- Acknowledge those from within and outside the workplace who want to and do help; establish a climate of healing and workplace support.
- Expect workplace disappointment and anger after the initial sense of togetherness. Help the workplace understand the changing trajectory of recovery.
- Take care of yourself. You need supporting staff, friends, family who remind you to rest and can objectively advise you about things you do not see or do not recognize the importance of. Keep your advisors informed and listen to their perspectives.
Adapted from The Center for the Study of Traumatic Stress – Grief Leadership
Common Responses to Traumatic Events
Although trauma affects people differently, there are some common reactions that you may experience. These signs may begin immediately or you may feel fine for a couple days or even weeks, then suddenly be hit with a reaction. The important thing to remember is that these reactions are quite normal; although you may feel some distress, you’re probably experiencing a normal reaction to an abnormal situation.
Some common responses to traumatic events are listed below.
- Hyperactivity or “nervous energy”
- Appetite changes
- Neck or back pain
- Heart palpitations (flutters) or pains in the chest*
- Dizzy spells*
- Flashbacks or re-living the event
- Excessive jumpiness or tendency to be startled
- Feelings of anxiety or helplessness
Effect on Productivity
- Inability to concentrate
- Increased errors
- Lapses of memory
- Tendency to overwork
* If you experience these symptoms, see a physician.
Usually, the signs and symptoms of trauma will lessen with time. If you are concerned about your reaction, note the specific symptoms that worry you.
For Each Symptom, Note the Following:
Normally, trauma reactions will grow less intense and disappear within a few weeks.
If the reaction interferes with your ability to carry on your life normally, you may wish to seek help.
Tips to Help you Keep Your Life in Order while you Experience the Trauma Response
- Maintain as normal a schedule as possible, but don’t overdo it. Cut out unnecessary busyness and don’t take on new projects
- Acknowledge that you’ll be operating below your normal level for a while
- Structure your time even more carefully than usual. It’s normal to forget things when you’re under stress. Keep lists and double-check any important work
- Maintain control where you can. Make small decisions, even if you feel that it’s unimportant or you don’t care. It’s important to maintain control in some areas of your life

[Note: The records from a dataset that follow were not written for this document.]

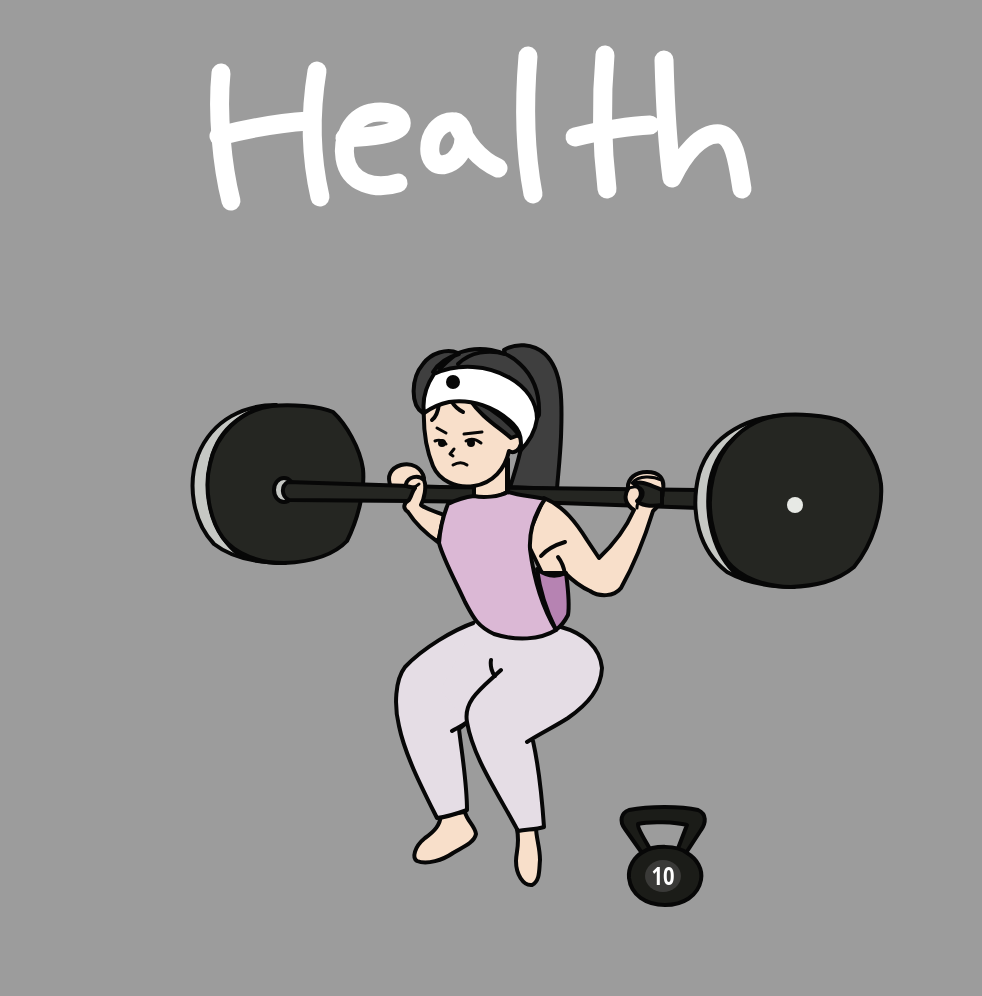
<!DOCTYPE html>
<html lang="en">
<head>
<meta charset="utf-8">
<title>Health</title>
<style>
:root {
  --backdrop: #9c9c9c;
  --ink: #070707;
  --chalk: #ffffff;
  --iron: #252622;
  --iron-dark: #1b1c18;
  --rim: #c6c8c4;
  --hair: #3f3f3f;
  --hair-dark: #383838;
  --skin: #f8dfca;
  --top: #dbb8d5;
  --top-shade: #b683b2;
  --pants: #e5dde5;
}
html, body { margin: 0; padding: 0; overflow: hidden; background: var(--backdrop); }
svg { display: block; width: 982px; height: 996px; }
.lettering { fill: none; stroke: var(--chalk); stroke-width: 19; stroke-linecap: round; stroke-linejoin: round; }
.drawing { stroke: var(--ink); stroke-width: 4; stroke-linecap: round; stroke-linejoin: round; }
.line { fill: none; }
.rim { fill: var(--rim); }
.iron { fill: var(--iron); }
.iron-dark { fill: var(--iron-dark); }
.hair { fill: var(--hair); }
.hair-dark { fill: var(--hair-dark); }
.skin { fill: var(--skin); }
.top { fill: var(--top); }
.top-shade { fill: var(--top-shade); }
.pants { fill: var(--pants); }
.headband { fill: var(--chalk); }
.dot { fill: var(--ink); stroke: none; }
.fine { stroke-width: 3; }
.weight { font: 700 25px "Open Sans", sans-serif; fill: var(--chalk); stroke: none; text-anchor: middle; }
</style>
</head>
<body>
<svg viewBox="0 0 982 996" role="img" aria-label="Health: a woman squatting with a barbell beside a kettlebell">
  <rect width="982" height="996" fill="var(--backdrop)"/>

  <g class="lettering" role="img" aria-label="Health">
    <path d="M221 73C217 112 222 166 231 201"/>
    <path d="M219 136C246 129 278 123 309 121"/>
    <path d="M317 71C310 113 311 158 320 197"/>
    <path d="M345 138C370 137 399 134 401 125C403 114 385 110 371 113C351 118 342 139 345 158C349 184 376 190 398 183"/>
    <path d="M456 122C440 119 428 136 430 153C433 171 453 167 461 151C466 140 465 128 456 122C466 142 478 159 498 168"/>
    <path d="M528 56C524 103 525 152 533 194"/>
    <path d="M605 55C601 101 602 147 607 189"/>
    <path d="M575 137C600 131 624 126 650 125"/>
    <path d="M664 60C665 98 667 141 672 178C683 155 701 132 720 134C735 137 738 164 742 189"/>
  </g>

  <g class="drawing">
    <g id="ponytail">
      <path class="hair" d="M504 350C515 343 533 343 545 354C564 372 562 407 561 437C560 459 558 475 557 489L510 487C517 466 523 446 525 424Z"/>
    </g>

    <g id="left-weight">
      <path class="rim" d="M276 405C246 405 213 418 198 455C187 485 193 522 214 544C233 559 258 563 285 563L300 480Z"/>
      <path class="iron-dark" d="M276 405C247 409 219 426 211 460C202 500 214 535 239 555C255 562 270 563 285 563Z"/>
      <path class="iron" d="M272 406C290 404 320 406 333 412C346 424 360 448 363 469C365 491 358 519 347 541C332 557 309 562 284 563C260 563 236 555 223 538C209 519 204 487 210 464C216 435 240 410 272 406Z"/>
      <ellipse class="rim" cx="284" cy="490" rx="10" ry="12"/>
    </g>

    <g id="left-fist">
      <path class="skin" d="M391 487C386 476 391 468 401 465C412 462 422 468 424 478L422 491Z"/>
    </g>

    <path id="bar" class="iron" d="M288 482L440 487L699 490V508L560 503L410 501L289 500C281 496 281 486 288 482Z"/>

    <g id="right-weight">
      <path class="rim" d="M788 415C751 416 711 433 699 474C689 514 700 551 727 572C747 583 769 587 794 587Z"/>
      <path class="iron-dark" d="M780 416C744 422 714 448 709 487C705 524 717 562 743 579L794 587Z"/>
      <path class="iron" d="M776 416C795 413 827 415 844 422C861 433 878 460 881 484C883 510 873 544 854 567C836 582 814 586 791 587C766 587 740 578 727 561C711 538 706 505 713 477C720 446 745 421 776 416Z"/>
      <circle cx="795" cy="505" r="8" fill="#e7e9e5" stroke="none"/>
    </g>

    <g id="left-arm">
      <path class="skin" d="M406 484C408 477 418 474 424 480C427 487 424 499 421 505C428 510 437 512 444 515L438 542C428 535 415 523 408 512C402 508 404 503 409 500C412 496 412 491 415 488L406 486Z"/>
      <path class="line fine" d="M406 486C412 489 417 486 419 484"/>
    </g>

    <g id="legs">
      <path class="skin" d="M441 815C440 825 435 831 425 838C414 847 412 858 417 861C427 865 443 860 453 853C463 847 474 843 476 834C475 826 467 821 465 812Z"/>
      <path class="skin" d="M517 829C520 844 516 852 516 861C516 874 523 886 532 885C540 881 539 871 540 860C540 847 536 838 536 827Z"/>
      <path class="pants" d="M476 622C453 630 423 648 405 667C395 680 394 706 399 726C405 755 422 788 437 818C447 817 456 814 467 810C467 783 462 755 459 729L520 680Z"/>
      <path class="pants" stroke="none" d="M476 622C498 645 537 642 561 627C583 633 600 647 602 668C601 689 588 704 568 718C554 727 542 732 533 741C539 768 542 798 544 827L518 831C497 790 473 757 468 724L440 690Z"/>
      <path class="line" d="M561 627C583 633 600 647 602 668C601 689 588 704 568 718C554 727 541 733 527 742M533 741C539 768 542 798 544 827C535 830 527 829 518 831C496 790 473 757 467 722C463 700 483 687 501 670M491 660C490 666 492 673 495 676M467 722C462 726 457 728 452 731"/>
    </g>

    <g id="neck">
      <path class="skin" d="M474 486V498C485 500 497 498 507 492V458L480 465Z"/>
      <path class="line" d="M508 459V493"/>
    </g>

    <g id="right-arm">
      <path class="skin" d="M544 498C564 506 577 524 587 540L599 558C613 545 626 528 634 510C626 505 623 497 628 489C627 478 636 472 647 472C659 472 665 478 663 490C663 500 659 506 653 511C645 537 635 563 621 588C614 597 599 597 590 591C581 587 572 580 565 573L542 573L526 540Z"/>
      <path class="iron" d="M634 484C640 480 650 485 662 490V505C650 507 640 505 637 501C643 496 642 488 634 484Z"/>
      <path class="line fine" d="M626 490C634 484 645 487 643 495C642 501 636 502 637 508M632 483C639 475 653 476 661 480"/>
    </g>

    <g id="tank-top">
      <path class="top-shade" d="M537 569C547 577 557 577 566 573C568 589 570 603 568 615C565 621 561 626 556 630C546 610 540 592 537 569Z"/>
      <path class="top" d="M474 496C483 498 499 497 508 492C520 496 533 496 545 499C536 512 529 530 530 549C534 580 542 607 556 630C540 640 516 641 494 634C477 626 473 617 465 602C456 582 444 561 439 543C440 530 443 516 448 504C456 500 465 497 474 496Z"/>
      <path class="line" d="M541 556C547 549 555 545 565 542M558 557C562 562 564 568 565 574"/>
    </g>

    <g id="head">
      <path class="hair" d="M423 413C410 405 411 378 423 364C431 353 447 348 458 353C479 345 505 349 520 364C533 376 540 394 539 415L521 445L440 412Z"/>
      <path class="skin" d="M424 407C423 428 426 449 433 466C439 480 456 489 474 486C493 483 505 469 509 451C517 456 524 444 520 437C515 433 511 435 511 435C503 421 485 406 470 401C452 397 435 400 424 407Z"/>
      <path class="hair-dark" d="M470 400C488 405 505 418 519 435L511 438C500 428 481 417 470 400Z"/>
      <path class="line" d="M439 404C438 412 436 417 432 420M452 402C455 407 459 410 463 412"/>
      <path class="line" d="M459 354C445 358 438 364 433 372M458 353C451 358 444 364 440 369M458 364C470 352 489 349 505 354"/>
      <path class="headband" d="M434 374C458 363 488 365 510 378C526 387 537 402 537 419C535 433 527 444 520 451C523 438 519 430 513 424C495 406 471 399 449 402C439 404 431 408 424 413C422 399 426 386 434 374Z"/>
      <circle class="dot" cx="453" cy="382" r="7"/>
      <g id="face" class="line fine">
        <path d="M437 428L446 433M464 434L482 432M435 441C440 439 444 441 446 444M466 441C471 438 477 440 481 443M454 449L450 454L453 456M453 465C458 462 463 462 467 465"/>
        <circle class="dot" cx="442" cy="443" r="4"/>
        <circle class="dot" cx="471" cy="443" r="4"/>
      </g>
    </g>

    <g id="kettlebell">
      <path class="iron-dark" fill-rule="evenodd" d="M629 810C649 806 681 806 698 810C707 814 706 823 701 830L686 853H642L625 829C619 821 621 813 629 810ZM638 824C637 828 645 840 651 851C660 847 669 847 677 851L687 825C676 822 649 821 638 824Z"/>
      <path class="iron-dark" d="M643 852C654 845 677 845 687 853C697 859 703 869 701 880C698 896 683 905 665 905C646 905 631 895 629 878C628 867 634 857 643 852Z"/>
      <ellipse cx="663" cy="876" rx="18" ry="16" fill="#3a3a38" stroke="none"/>
      <text class="weight" x="663" y="885" textLength="23" lengthAdjust="spacingAndGlyphs">10</text>
    </g>
  </g>
</svg>
</body>
</html>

- Spend time with others, even though it may be difficult at first. It’s easy to withdraw when you’re hurt, but it might be helpful to be in the company of others

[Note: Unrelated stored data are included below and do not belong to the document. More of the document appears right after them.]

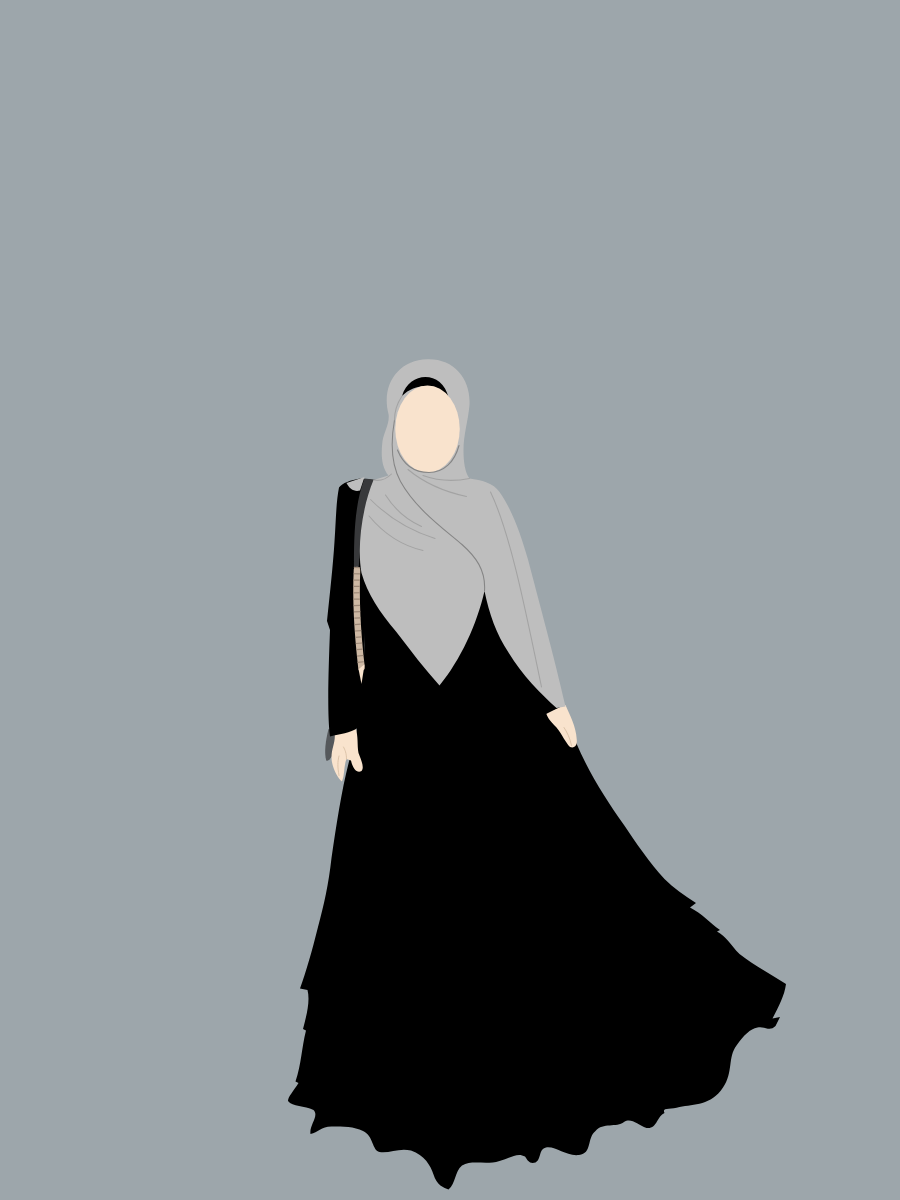
<!DOCTYPE html>
<html lang="en">
<head>
<meta charset="utf-8">
<title>Woman in a black abaya</title>
<style>
:root {
  --backdrop: #9da6ab;
  --abaya: #000000;
  --seam: #141414;
  --scarf: #bebebe;
  --scarf-fold: #a3a3a3;
  --scarf-edge: #858585;
  --skin: #f9e3cd;
  --skin-line: #d9bfa5;
  --strap: #38393b;
  --chain: #cdb8a3;
  --chain-shade: #9c8877;
  --bag: #55585b;
}
html, body { margin: 0; padding: 0; overflow: hidden; background: var(--backdrop); }
.poster { display: block; width: 900px; height: 1200px; background: var(--backdrop); }
.abaya { fill: var(--abaya); }
.seam { fill: none; stroke: var(--seam); stroke-width: .7; }
.scarf { fill: var(--scarf); }
.fold { fill: none; stroke: var(--scarf-fold); stroke-width: .7; stroke-linecap: round; }
.scarf-edge { fill: none; stroke: var(--scarf-edge); stroke-width: .7; stroke-linecap: round; }
.skin { fill: var(--skin); }
.finger { fill: none; stroke: var(--skin-line); stroke-width: .6; stroke-linecap: round; }
.strap { fill: var(--strap); }
.chain { fill: none; stroke: var(--chain); stroke-width: 4.4; stroke-linecap: round; }
.chain-links { fill: none; stroke: var(--chain-shade); stroke-width: 4.2; stroke-dasharray: .8 3.4; }
.bag { fill: var(--bag); }
</style>
</head>
<body>
<svg class="poster" viewBox="0 0 600 800" role="img" aria-label="Faceless woman in a grey headscarf and a flowing black abaya">
  <g id="bag-corner">
    <path class="bag" d="M219 486 C217 494 216 502 217.500 507 C219 508 221 505 223 501 L226 488Z"/>
  </g>

  <g id="gown">
    <path class="abaya" d="M241 372 L243 430 C242 455 240 478 236 496 C229 518 225 545 221 572 C219 590 216 603 212 618 C208 634 204 648 200 659 L205 660 C207 668 204 678 202 686 L204 687 C201 699 201 709 197 721 L199 722 C196 727 192 731 192 734 C195 738 203 737 209 740 C213 744 206 750 207 756 C212 755 214 751 221 751 C229 751 236 751 242 754 C249 757 248 767 253 768 C260 769 266 765 274 767 C283 770 287 777 289 783 C291 790 296 792 299 793 C304 789 303 781 308 777 C315 773 324 777 333 774 C340 772 345 768 350 771 C352 774 353 776 357 775 C361 773 359 766 364 765 C371 764 377 771 386 770 C395 769 391 759 397 754 C402 748 411 752 416 748 C421 745 425 750 431 752 C438 753 438 744 443 742 C441 738 447 740 453 738 C463 736 474 737 482 725 C489 715 485 705 491 697 C496 690 500 686 505 685 C510 684 513 688 517 684 L520 678 L515 679 C519 671 523 664 524 656 C513 649 502 643 493 636 C487 630 484 624 478 621 L480 620 C473 615 468 609 460 605 L464 602 C456 597 449 592 443 586 C433 575 424 562 416 550 C404 533 393 516 384 495 L372 471 C356 450 338 426 325 388 L290 350Z"/>
    <path class="seam" d="M325 398 C332 430 350 456 367 475"/>
  </g>

  <g id="left-hand">
    <path class="skin" d="M223 488 L237 485 C239 491 238 497 239 502 C241 507 243 512 241 514 C238 516 235 512 234 507 L231 506 C229 511 230 516 228 521 C225 519 221 511 221 505 C221 498 224 495 223 488Z"/>
    <path class="finger" d="M231 506 C231 502 230 500 229 498 M226 517 C225 511 225 508 226 504"/>
  </g>

  <g id="left-sleeve">
    <path class="abaya" d="M226 325 C228 322 234 320 240 319 L249 320 L245 372 L243 430 C243 450 241 470 239 485 C233 489 227 489 220 491 C218 475 219 447 220 420 L218 414 C220 395 222 377 223 361 C224 347 224 335 226 325Z"/>
  </g>

  <g id="shoulder-bag-strap">
    <path class="scarf" d="M231 322 L243 318 L240 327 C236 328 233 326 231 322Z"/>
    <path class="strap" d="M243 319 L252 320 C246 328 243 340 241 354 L239 380 L236 379 C236 360 236 337 243 319Z"/>
    <path class="chain" d="M238 380 C237 402 239 428 241 445"/>
    <path class="chain-links" d="M238 378 C237 402 239 428 241 447"/>
    <path class="skin" d="M239 446 L243 443 L241 456Z"/>
  </g>

  <g id="right-hand">
    <path class="skin" d="M364 475 L377 470 C380 477 384 484 384.500 493 C385 497 383 499 380 498 C377 495 375 490 371 485 C368 482 365 479 364 475Z"/>
    <path class="finger" d="M381 497 C380 492 378 488 376 485"/>
  </g>
  <path class="abaya" d="M324 390 C330 425 346 456 364 476 L374 471 L350 435Z"/>

  <g id="headscarf">
    <path class="scarf" d="M285 239.500 C303 239 314 253 313 270 C312 281 309 290 309 300 C309 308 310 315 313 319 C321 320 329 322 333 328 C342 341 347 356 352 373 C359 400 369 436 377 471 L371 472 C361 463 348 450 339 435 C331 423 326 409 323 394 C318 416 307 440 293 457 C283 446 274 434 264 421 C253 408 245 396 241 382 C238 366 241 339 249 320 L259 317 C254 311 254 302 255 294 C256 288 260 282 259 276 C254 257 265 240 285 239.500Z"/>
    <path class="abaya" d="M268 264 C273 247 295 247 299 265 C292 255 277 255 268 264Z"/>
    <ellipse id="face" class="skin" cx="285" cy="286" rx="21.500" ry="29"/>
    <path class="scarf-edge" d="M263 280 C260 297 261 310 267 321 C277 339 295 352 308 363 C317 371 324 380 323 394"/>
    <path class="scarf-edge" d="M265 300 C269 310 276 315 286 315 C296 315 303 308 306 297"/>
    <path class="fold" d="M268 264 C264 270 263 275 263 280"/>
    <path class="fold" d="M249 320 C254 321 258 319 261 316"/>
    <path class="fold" d="M247 333 C259 345 274 354 290 359"/>
    <path class="fold" d="M246 344 C256 356 269 364 282 367"/>
    <path class="fold" d="M257 330 C264 341 272 347 281 351"/>
    <path class="fold" d="M272 313 C284 323 297 328 311 331"/>
    <path class="fold" d="M282 317 C293 321 303 321 313 319"/>
    <path class="fold" d="M327 328 C340 355 350 405 361 458"/>
  </g>
</svg>
</body>
</html>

- Give yourself time. You may feel better for a while, then have a “relapse.” This is normal. Allow plenty of time to adjust